[ENTRIES PROVIDED — start]

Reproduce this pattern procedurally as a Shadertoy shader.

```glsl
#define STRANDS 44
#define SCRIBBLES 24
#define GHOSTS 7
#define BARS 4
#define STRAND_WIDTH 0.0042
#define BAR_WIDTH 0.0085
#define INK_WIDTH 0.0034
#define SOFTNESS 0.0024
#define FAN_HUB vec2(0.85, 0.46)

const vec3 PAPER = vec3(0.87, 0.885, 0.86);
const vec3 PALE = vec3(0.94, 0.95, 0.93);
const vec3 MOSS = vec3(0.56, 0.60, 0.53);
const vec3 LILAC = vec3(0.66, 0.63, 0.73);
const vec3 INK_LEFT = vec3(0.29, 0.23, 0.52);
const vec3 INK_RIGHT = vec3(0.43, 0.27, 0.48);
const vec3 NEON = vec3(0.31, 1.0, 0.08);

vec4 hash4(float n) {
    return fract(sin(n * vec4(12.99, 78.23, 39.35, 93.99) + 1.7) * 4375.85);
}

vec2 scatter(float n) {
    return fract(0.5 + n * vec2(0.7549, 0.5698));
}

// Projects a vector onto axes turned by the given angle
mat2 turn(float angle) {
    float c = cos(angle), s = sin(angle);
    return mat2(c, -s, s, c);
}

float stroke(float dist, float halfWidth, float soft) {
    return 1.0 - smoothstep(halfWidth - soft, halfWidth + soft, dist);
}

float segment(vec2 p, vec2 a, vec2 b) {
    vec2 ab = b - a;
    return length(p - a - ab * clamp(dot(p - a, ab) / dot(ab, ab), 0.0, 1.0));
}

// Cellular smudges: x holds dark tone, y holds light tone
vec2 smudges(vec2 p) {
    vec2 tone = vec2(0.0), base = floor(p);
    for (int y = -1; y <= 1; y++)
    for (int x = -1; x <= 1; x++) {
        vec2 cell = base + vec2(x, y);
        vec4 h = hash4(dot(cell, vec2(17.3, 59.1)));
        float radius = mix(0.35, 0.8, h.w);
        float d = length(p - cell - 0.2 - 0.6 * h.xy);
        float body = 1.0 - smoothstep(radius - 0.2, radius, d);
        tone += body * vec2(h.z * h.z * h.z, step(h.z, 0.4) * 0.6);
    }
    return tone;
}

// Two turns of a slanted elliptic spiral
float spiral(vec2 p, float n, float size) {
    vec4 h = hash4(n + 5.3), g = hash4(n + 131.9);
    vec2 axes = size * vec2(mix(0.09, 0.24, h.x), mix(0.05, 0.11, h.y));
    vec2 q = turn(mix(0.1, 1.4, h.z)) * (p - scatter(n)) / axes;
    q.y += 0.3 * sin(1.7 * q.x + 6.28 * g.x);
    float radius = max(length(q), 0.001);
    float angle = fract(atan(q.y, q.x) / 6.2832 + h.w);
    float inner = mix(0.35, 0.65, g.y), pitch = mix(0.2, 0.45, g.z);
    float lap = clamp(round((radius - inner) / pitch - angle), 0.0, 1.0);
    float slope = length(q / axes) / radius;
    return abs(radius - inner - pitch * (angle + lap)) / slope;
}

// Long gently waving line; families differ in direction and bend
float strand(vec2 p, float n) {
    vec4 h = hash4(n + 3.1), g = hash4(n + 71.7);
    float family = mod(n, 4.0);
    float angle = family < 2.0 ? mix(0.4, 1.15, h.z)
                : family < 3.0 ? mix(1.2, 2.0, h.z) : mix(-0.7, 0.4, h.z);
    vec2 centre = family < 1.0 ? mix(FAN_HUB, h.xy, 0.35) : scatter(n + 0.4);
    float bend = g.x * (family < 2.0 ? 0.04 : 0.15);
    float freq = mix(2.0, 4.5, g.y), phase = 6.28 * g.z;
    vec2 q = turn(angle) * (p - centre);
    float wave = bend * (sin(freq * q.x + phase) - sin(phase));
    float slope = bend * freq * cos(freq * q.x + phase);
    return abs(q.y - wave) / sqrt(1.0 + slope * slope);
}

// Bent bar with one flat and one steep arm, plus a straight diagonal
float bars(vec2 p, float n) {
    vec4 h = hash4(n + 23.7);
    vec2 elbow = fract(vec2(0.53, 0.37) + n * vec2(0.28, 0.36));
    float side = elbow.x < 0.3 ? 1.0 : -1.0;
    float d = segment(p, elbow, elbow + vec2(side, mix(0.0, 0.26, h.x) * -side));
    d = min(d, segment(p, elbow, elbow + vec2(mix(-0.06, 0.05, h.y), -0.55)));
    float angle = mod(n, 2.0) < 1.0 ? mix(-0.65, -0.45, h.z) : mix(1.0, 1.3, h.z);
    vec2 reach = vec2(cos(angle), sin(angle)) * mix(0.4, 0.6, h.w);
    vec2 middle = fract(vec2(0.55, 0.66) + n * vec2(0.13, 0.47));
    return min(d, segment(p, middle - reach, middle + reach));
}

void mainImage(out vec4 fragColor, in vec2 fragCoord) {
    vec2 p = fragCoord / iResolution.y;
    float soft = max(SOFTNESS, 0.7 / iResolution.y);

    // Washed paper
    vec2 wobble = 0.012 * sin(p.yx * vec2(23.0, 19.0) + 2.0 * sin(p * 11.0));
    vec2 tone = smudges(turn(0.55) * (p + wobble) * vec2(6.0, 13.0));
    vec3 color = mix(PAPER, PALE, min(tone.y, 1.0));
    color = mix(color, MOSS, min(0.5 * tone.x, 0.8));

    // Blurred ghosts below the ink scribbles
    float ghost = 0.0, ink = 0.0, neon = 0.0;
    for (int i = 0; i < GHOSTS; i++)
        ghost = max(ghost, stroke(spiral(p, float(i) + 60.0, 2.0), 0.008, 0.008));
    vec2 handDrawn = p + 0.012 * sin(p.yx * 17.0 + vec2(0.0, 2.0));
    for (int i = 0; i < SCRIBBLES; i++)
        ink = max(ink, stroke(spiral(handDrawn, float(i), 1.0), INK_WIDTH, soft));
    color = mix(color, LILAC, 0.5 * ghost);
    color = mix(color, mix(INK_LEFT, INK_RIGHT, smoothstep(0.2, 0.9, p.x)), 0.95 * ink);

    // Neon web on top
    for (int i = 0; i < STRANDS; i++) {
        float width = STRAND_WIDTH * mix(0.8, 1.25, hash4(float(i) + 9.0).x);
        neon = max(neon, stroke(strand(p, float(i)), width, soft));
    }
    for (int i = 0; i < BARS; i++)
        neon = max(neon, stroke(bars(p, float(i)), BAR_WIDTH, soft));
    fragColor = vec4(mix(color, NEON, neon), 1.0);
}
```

[ENTRIES PROVIDED — finish]

» WORK ORDER
Reproduce the data above in full. Leave nothing out.

» RESPONSE
Reproduce this pattern procedurally as a Shadertoy shader.

```glsl
#define STRANDS 44
#define SCRIBBLES 24
#define GHOSTS 7
#define BARS 4
#define STRAND_WIDTH 0.0042
#define BAR_WIDTH 0.0085
#define INK_WIDTH 0.0034
#define SOFTNESS 0.0024
#define FAN_HUB vec2(0.85, 0.46)

const vec3 PAPER = vec3(0.87, 0.885, 0.86);
const vec3 PALE = vec3(0.94, 0.95, 0.93);
const vec3 MOSS = vec3(0.56, 0.60, 0.53);
const vec3 LILAC = vec3(0.66, 0.63, 0.73);
const vec3 INK_LEFT = vec3(0.29, 0.23, 0.52);
const vec3 INK_RIGHT = vec3(0.43, 0.27, 0.48);
const vec3 NEON = vec3(0.31, 1.0, 0.08);

vec4 hash4(float n) {
    return fract(sin(n * vec4(12.99, 78.23, 39.35, 93.99) + 1.7) * 4375.85);
}

vec2 scatter(float n) {
    return fract(0.5 + n * vec2(0.7549, 0.5698));
}

// Projects a vector onto axes turned by the given angle
mat2 turn(float angle) {
    float c = cos(angle), s = sin(angle);
    return mat2(c, -s, s, c);
}

float stroke(float dist, float halfWidth, float soft) {
    return 1.0 - smoothstep(halfWidth - soft, halfWidth + soft, dist);
}

float segment(vec2 p, vec2 a, vec2 b) {
    vec2 ab = b - a;
    return length(p - a - ab * clamp(dot(p - a, ab) / dot(ab, ab), 0.0, 1.0));
}

// Cellular smudges: x holds dark tone, y holds light tone
vec2 smudges(vec2 p) {
    vec2 tone = vec2(0.0), base = floor(p);
    for (int y = -1; y <= 1; y++)
    for (int x = -1; x <= 1; x++) {
        vec2 cell = base + vec2(x, y);
        vec4 h = hash4(dot(cell, vec2(17.3, 59.1)));
        float radius = mix(0.35, 0.8, h.w);
        float d = length(p - cell - 0.2 - 0.6 * h.xy);
        float body = 1.0 - smoothstep(radius - 0.2, radius, d);
        tone += body * vec2(h.z * h.z * h.z, step(h.z, 0.4) * 0.6);
    }
    return tone;
}

// Two turns of a slanted elliptic spiral
float spiral(vec2 p, float n, float size) {
    vec4 h = hash4(n + 5.3), g = hash4(n + 131.9);
    vec2 axes = size * vec2(mix(0.09, 0.24, h.x), mix(0.05, 0.11, h.y));
    vec2 q = turn(mix(0.1, 1.4, h.z)) * (p - scatter(n)) / axes;
    q.y += 0.3 * sin(1.7 * q.x + 6.28 * g.x);
    float radius = max(length(q), 0.001);
    float angle = fract(atan(q.y, q.x) / 6.2832 + h.w);
    float inner = mix(0.35, 0.65, g.y), pitch = mix(0.2, 0.45, g.z);
    float lap = clamp(round((radius - inner) / pitch - angle), 0.0, 1.0);
    float slope = length(q / axes) / radius;
    return abs(radius - inner - pitch * (angle + lap)) / slope;
}

// Long gently waving line; families differ in direction and bend
float strand(vec2 p, float n) {
    vec4 h = hash4(n + 3.1), g = hash4(n + 71.7);
    float family = mod(n, 4.0);
    float angle = family < 2.0 ? mix(0.4, 1.15, h.z)
                : family < 3.0 ? mix(1.2, 2.0, h.z) : mix(-0.7, 0.4, h.z);
    vec2 centre = family < 1.0 ? mix(FAN_HUB, h.xy, 0.35) : scatter(n + 0.4);
    float bend = g.x * (family < 2.0 ? 0.04 : 0.15);
    float freq = mix(2.0, 4.5, g.y), phase = 6.28 * g.z;
    vec2 q = turn(angle) * (p - centre);
    float wave = bend * (sin(freq * q.x + phase) - sin(phase));
    float slope = bend * freq * cos(freq * q.x + phase);
    return abs(q.y - wave) / sqrt(1.0 + slope * slope);
}

// Bent bar with one flat and one steep arm, plus a straight diagonal
float bars(vec2 p, float n) {
    vec4 h = hash4(n + 23.7);
    vec2 elbow = fract(vec2(0.53, 0.37) + n * vec2(0.28, 0.36));
    float side = elbow.x < 0.3 ? 1.0 : -1.0;
    float d = segment(p, elbow, elbow + vec2(side, mix(0.0, 0.26, h.x) * -side));
    d = min(d, segment(p, elbow, elbow + vec2(mix(-0.06, 0.05, h.y), -0.55)));
    float angle = mod(n, 2.0) < 1.0 ? mix(-0.65, -0.45, h.z) : mix(1.0, 1.3, h.z);
    vec2 reach = vec2(cos(angle), sin(angle)) * mix(0.4, 0.6, h.w);
    vec2 middle = fract(vec2(0.55, 0.66) + n * vec2(0.13, 0.47));
    return min(d, segment(p, middle - reach, middle + reach));
}

void mainImage(out vec4 fragColor, in vec2 fragCoord) {
    vec2 p = fragCoord / iResolution.y;
    float soft = max(SOFTNESS, 0.7 / iResolution.y);

    // Washed paper
    vec2 wobble = 0.012 * sin(p.yx * vec2(23.0, 19.0) + 2.0 * sin(p * 11.0));
    vec2 tone = smudges(turn(0.55) * (p + wobble) * vec2(6.0, 13.0));
    vec3 color = mix(PAPER, PALE, min(tone.y, 1.0));
    color = mix(color, MOSS, min(0.5 * tone.x, 0.8));

    // Blurred ghosts below the ink scribbles
    float ghost = 0.0, ink = 0.0, neon = 0.0;
    for (int i = 0; i < GHOSTS; i++)
        ghost = max(ghost, stroke(spiral(p, float(i) + 60.0, 2.0), 0.008, 0.008));
    vec2 handDrawn = p + 0.012 * sin(p.yx * 17.0 + vec2(0.0, 2.0));
    for (int i = 0; i < SCRIBBLES; i++)
        ink = max(ink, stroke(spiral(handDrawn, float(i), 1.0), INK_WIDTH, soft));
    color = mix(color, LILAC, 0.5 * ghost);
    color = mix(color, mix(INK_LEFT, INK_RIGHT, smoothstep(0.2, 0.9, p.x)), 0.95 * ink);

    // Neon web on top
    for (int i = 0; i < STRANDS; i++) {
        float width = STRAND_WIDTH * mix(0.8, 1.25, hash4(float(i) + 9.0).x);
        neon = max(neon, stroke(strand(p, float(i)), width, soft));
    }
    for (int i = 0; i < BARS; i++)
        neon = max(neon, stroke(bars(p, float(i)), BAR_WIDTH, soft));
    fragColor = vec4(mix(color, NEON, neon), 1.0);
}
```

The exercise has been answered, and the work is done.